We discuss a few types of pruning below, but before we get too specific here are two general cautions about pruning:
1. Plants often respond to pruning by sending out new growth. Whether this new growth is desirable or unhealthy depends on the cuts you make, so it is very important to make good cuts. As a rule, make cuts to branch forks or at least to a bud. Always leave a very small (quarter inch) stub to help the plant heal properly.

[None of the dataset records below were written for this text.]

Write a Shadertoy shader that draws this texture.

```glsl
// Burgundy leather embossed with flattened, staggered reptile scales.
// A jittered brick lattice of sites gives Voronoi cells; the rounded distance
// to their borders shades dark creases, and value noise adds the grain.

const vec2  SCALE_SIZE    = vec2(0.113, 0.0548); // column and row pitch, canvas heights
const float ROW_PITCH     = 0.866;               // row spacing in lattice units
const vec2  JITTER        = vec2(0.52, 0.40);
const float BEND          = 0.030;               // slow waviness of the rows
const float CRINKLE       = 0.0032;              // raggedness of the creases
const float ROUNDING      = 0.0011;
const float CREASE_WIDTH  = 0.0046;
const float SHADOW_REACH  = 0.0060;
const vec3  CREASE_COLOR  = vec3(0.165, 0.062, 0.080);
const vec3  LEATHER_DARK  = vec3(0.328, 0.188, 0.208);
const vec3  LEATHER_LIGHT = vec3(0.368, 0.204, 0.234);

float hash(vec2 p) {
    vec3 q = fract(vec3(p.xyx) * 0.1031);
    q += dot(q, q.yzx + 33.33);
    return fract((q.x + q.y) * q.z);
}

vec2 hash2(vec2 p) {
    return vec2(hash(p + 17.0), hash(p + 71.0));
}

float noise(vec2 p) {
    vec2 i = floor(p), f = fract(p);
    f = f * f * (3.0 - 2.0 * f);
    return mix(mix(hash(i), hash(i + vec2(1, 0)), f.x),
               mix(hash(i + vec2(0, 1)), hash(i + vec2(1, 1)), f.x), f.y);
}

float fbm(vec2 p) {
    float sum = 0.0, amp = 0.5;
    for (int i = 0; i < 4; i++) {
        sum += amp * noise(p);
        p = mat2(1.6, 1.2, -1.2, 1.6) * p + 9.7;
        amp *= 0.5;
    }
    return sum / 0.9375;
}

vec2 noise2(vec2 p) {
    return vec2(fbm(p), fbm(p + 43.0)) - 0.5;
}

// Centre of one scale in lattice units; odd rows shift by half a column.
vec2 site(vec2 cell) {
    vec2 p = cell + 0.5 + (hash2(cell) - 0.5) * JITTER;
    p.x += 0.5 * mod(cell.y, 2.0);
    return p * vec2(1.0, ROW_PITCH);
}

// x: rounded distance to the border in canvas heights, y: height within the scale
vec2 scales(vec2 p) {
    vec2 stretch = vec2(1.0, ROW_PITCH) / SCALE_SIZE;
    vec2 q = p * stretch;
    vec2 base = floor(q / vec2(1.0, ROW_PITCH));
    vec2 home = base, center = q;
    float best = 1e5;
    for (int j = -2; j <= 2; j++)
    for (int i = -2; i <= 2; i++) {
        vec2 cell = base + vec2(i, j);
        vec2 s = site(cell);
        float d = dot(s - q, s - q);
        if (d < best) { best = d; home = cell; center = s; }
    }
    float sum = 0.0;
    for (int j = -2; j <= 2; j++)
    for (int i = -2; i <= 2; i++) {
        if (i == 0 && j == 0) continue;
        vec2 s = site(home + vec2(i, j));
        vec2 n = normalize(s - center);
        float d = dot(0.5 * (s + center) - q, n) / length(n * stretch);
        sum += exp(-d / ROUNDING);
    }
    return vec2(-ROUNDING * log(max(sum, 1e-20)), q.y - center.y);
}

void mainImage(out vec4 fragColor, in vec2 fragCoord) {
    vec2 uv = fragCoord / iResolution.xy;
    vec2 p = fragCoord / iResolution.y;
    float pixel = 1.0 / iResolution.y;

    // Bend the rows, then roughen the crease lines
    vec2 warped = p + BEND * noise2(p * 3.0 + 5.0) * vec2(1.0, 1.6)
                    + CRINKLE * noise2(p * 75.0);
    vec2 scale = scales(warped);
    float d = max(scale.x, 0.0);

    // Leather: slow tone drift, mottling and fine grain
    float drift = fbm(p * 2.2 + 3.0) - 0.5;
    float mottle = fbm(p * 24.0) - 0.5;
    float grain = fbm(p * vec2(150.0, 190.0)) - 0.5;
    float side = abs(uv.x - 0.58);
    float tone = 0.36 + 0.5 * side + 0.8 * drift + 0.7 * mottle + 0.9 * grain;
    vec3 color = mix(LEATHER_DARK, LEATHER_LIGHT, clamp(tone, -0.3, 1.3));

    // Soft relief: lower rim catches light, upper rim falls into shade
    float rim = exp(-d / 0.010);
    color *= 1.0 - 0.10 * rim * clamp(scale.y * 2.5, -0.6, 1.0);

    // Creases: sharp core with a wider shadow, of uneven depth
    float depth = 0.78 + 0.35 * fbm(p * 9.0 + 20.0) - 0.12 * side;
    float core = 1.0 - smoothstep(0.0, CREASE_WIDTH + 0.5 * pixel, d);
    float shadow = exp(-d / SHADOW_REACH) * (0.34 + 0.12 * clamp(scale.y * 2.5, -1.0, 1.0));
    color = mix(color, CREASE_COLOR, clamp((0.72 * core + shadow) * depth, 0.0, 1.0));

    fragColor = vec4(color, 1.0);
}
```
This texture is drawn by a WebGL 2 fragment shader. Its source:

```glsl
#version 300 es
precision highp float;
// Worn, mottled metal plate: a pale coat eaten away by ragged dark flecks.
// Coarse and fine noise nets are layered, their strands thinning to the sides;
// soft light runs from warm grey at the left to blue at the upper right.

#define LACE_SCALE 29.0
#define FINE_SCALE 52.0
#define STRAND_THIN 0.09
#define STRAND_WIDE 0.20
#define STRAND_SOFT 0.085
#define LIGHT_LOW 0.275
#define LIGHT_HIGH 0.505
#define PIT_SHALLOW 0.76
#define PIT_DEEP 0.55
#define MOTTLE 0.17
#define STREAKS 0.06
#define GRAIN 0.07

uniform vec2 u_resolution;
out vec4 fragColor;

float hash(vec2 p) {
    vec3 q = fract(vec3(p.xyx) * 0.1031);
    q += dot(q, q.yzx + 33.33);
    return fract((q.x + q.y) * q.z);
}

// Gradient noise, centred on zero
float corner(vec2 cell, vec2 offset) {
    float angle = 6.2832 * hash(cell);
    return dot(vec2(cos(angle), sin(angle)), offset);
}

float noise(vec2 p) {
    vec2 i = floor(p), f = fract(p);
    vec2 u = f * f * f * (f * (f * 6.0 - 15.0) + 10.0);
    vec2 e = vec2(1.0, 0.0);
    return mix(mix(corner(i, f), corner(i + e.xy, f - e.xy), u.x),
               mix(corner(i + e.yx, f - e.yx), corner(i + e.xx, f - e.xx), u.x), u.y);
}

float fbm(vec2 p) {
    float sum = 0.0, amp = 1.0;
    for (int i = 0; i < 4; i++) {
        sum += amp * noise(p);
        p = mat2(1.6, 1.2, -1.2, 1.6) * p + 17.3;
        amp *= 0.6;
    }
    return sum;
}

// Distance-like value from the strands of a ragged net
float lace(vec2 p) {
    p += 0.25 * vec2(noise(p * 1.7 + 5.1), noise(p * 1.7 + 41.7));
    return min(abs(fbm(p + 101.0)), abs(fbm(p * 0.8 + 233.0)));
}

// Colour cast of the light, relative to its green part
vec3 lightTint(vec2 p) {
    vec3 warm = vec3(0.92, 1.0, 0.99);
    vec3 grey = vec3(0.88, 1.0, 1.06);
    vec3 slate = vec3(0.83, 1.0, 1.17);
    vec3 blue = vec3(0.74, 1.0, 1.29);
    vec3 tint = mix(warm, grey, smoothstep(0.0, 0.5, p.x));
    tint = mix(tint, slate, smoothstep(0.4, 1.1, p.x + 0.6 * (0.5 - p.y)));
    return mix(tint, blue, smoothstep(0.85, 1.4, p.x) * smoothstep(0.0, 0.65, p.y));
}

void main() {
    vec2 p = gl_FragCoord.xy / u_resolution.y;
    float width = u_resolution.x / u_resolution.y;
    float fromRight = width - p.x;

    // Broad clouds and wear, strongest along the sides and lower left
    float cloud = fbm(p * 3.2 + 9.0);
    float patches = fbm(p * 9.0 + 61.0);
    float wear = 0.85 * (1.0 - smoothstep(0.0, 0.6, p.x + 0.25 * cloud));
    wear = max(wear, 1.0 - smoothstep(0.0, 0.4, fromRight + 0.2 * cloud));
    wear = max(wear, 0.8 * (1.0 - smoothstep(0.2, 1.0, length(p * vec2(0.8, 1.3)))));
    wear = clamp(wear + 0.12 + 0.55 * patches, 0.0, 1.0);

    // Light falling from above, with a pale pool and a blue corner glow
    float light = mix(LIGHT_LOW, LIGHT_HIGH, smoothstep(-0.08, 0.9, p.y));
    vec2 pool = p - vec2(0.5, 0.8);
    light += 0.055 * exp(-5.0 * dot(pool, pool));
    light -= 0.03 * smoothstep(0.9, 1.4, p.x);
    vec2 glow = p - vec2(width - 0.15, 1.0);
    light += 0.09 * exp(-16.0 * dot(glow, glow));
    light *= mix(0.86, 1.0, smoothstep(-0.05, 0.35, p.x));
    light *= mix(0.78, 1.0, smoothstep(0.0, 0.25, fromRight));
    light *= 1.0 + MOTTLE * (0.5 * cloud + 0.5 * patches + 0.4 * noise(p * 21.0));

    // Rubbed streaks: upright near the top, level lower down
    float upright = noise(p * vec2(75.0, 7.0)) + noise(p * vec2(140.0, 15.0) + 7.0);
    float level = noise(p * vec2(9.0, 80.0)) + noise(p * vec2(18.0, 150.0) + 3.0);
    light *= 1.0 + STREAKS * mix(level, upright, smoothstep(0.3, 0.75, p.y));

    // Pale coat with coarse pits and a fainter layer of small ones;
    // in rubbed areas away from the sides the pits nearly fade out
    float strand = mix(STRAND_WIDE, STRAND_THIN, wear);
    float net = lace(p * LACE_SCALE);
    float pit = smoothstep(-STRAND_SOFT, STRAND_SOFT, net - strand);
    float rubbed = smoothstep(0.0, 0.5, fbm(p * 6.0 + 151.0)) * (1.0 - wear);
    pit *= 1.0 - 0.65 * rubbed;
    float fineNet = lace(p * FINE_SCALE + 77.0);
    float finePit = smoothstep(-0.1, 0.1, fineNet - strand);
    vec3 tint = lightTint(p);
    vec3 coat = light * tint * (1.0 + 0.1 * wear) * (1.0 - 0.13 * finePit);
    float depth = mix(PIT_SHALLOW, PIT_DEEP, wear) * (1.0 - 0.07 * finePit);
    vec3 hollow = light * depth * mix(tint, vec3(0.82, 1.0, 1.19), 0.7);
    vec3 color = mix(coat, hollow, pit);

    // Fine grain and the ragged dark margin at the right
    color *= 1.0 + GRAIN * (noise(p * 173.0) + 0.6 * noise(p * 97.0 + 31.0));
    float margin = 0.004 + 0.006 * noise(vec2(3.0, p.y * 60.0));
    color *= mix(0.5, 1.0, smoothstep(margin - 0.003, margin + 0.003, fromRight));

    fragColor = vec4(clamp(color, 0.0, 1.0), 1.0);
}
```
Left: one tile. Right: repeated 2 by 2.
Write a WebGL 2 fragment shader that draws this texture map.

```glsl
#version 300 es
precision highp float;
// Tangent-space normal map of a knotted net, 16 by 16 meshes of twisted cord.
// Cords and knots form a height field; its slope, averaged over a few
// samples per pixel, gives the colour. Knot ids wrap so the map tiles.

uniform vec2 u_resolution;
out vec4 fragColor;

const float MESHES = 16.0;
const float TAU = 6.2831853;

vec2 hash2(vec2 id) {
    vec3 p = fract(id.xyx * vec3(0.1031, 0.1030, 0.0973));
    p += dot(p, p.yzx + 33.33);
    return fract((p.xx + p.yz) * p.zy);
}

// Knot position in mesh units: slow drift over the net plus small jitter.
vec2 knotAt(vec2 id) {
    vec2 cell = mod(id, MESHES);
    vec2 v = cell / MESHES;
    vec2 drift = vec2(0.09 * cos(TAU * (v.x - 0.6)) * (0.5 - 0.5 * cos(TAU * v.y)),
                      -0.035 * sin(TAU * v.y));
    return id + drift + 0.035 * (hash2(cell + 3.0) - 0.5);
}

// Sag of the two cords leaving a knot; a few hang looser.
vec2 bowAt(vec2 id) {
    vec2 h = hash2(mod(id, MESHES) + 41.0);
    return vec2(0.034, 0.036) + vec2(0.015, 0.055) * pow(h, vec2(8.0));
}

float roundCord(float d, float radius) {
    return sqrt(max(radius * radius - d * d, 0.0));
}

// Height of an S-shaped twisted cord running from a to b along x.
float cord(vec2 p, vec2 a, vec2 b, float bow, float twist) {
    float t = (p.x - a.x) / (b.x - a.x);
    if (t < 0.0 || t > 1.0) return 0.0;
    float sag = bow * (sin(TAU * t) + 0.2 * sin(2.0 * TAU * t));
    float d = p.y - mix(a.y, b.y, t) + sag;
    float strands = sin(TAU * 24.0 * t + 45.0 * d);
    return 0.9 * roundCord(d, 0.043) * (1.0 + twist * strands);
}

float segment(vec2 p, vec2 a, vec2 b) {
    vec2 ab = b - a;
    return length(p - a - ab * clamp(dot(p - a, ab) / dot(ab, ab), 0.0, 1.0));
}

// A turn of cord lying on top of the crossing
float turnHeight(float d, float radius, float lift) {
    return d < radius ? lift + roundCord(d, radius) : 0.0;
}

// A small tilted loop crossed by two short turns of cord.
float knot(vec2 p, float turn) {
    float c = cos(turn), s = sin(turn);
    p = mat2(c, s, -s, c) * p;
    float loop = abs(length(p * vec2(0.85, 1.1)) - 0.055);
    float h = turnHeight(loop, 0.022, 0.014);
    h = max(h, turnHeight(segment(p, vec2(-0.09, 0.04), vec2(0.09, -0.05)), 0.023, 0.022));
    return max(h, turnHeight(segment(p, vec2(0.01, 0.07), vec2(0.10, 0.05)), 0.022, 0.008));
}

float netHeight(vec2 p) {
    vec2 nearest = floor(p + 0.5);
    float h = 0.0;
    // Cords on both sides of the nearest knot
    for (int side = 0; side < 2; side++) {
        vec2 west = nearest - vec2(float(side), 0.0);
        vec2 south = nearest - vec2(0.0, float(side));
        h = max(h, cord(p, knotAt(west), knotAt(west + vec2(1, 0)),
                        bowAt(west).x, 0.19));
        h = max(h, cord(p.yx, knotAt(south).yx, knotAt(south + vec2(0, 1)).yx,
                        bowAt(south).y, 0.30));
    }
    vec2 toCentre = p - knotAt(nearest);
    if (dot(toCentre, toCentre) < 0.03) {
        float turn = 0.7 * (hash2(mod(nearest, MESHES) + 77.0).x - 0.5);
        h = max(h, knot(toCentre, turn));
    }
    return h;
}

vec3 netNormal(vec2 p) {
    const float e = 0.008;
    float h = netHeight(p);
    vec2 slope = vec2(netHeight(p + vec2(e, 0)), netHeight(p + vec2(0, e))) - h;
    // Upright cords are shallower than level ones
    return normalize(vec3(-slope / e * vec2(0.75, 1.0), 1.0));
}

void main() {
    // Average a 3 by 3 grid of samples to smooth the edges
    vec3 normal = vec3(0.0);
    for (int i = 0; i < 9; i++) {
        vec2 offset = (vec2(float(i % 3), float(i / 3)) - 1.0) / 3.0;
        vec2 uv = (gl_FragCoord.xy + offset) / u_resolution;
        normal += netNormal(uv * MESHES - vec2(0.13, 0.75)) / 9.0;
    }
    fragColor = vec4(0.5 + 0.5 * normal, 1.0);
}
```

2. Good pruning is a skill, and you can only get it by practice, patience, and learning. Take your time, and step back often to look at the plant from a distance. Don’t cut off too much at one time, and learn about the plants you are pruning. Since not all plants react the same to pruning, the more you know about your plants the less likely it is that you’ll make a costly mistake.
Thinning allows light and air into the plant, corrects growth defects, and lets you shape plants without radical surgery. When thinning, look for and remove branches that touch or grow into each other. Remove broken, dead, or diseased branches. Remove any inward growing limbs, as well as any watersprouts or suckers.
Where branches are too thick for your pruning shears, you will need a saw. When sawing, don’t just lop off the problem branch—make three cuts in the branch as illustrated in the diagram. This ensures a clean cut that will heal better, and it also keeps the branch from ripping bark off the tree or shrub when it falls. Branches too thick for hand pruners flush with the tree trunk; cut back just to the ‘branch collar’ which is the swollen ring that surrounds the base of the branch. If you make your cuts this way the tree can cover the wound and retard decline. It isn’t necessary to coat the wound with tree paint.
Renovating involves drastically cutting back a shrub either to reinvigorate it or start over. In most cases renovating is needed because the shrub was not maintained properly to begin with. Not all shrubs will respond to renovating in the same way. Some shrubs will not regrow, others take years to get back to size, and some regrow in a very short time. You should find out about the shrub so you can predict how much cutting it can survive.
• Many deciduous shrubs tolerate total renovation (being cut to the ground) and will regrow quickly. However, unless you are sure that the shrub you want to renovate is tolerant it is best to prune the shrub no more than one-third of the total plant size annually.
• Most needled evergreen shrubs cannot be renovated because they will not regrow on old bare wood.
Shearing should be avoided in most cases because it isn’t good for plants and isn’t very appealing aesthetically (unless you enjoy a very simple shape, like a cube). You can shear plants for a formal appearance, although the same caution applies here as for renovating: find out if your plant can tolerate the surgery. Use hand shears, as they tend to be more forgiving than motorized shears. Try not to shear too much; if the plant’s inner branches get exposed, you’ve gone too far (see Renovating). Gently form the plant so that it is wider at the bottom than at the top so the lower parts receive plenty of sunlight. This will keep the sides lush and thick.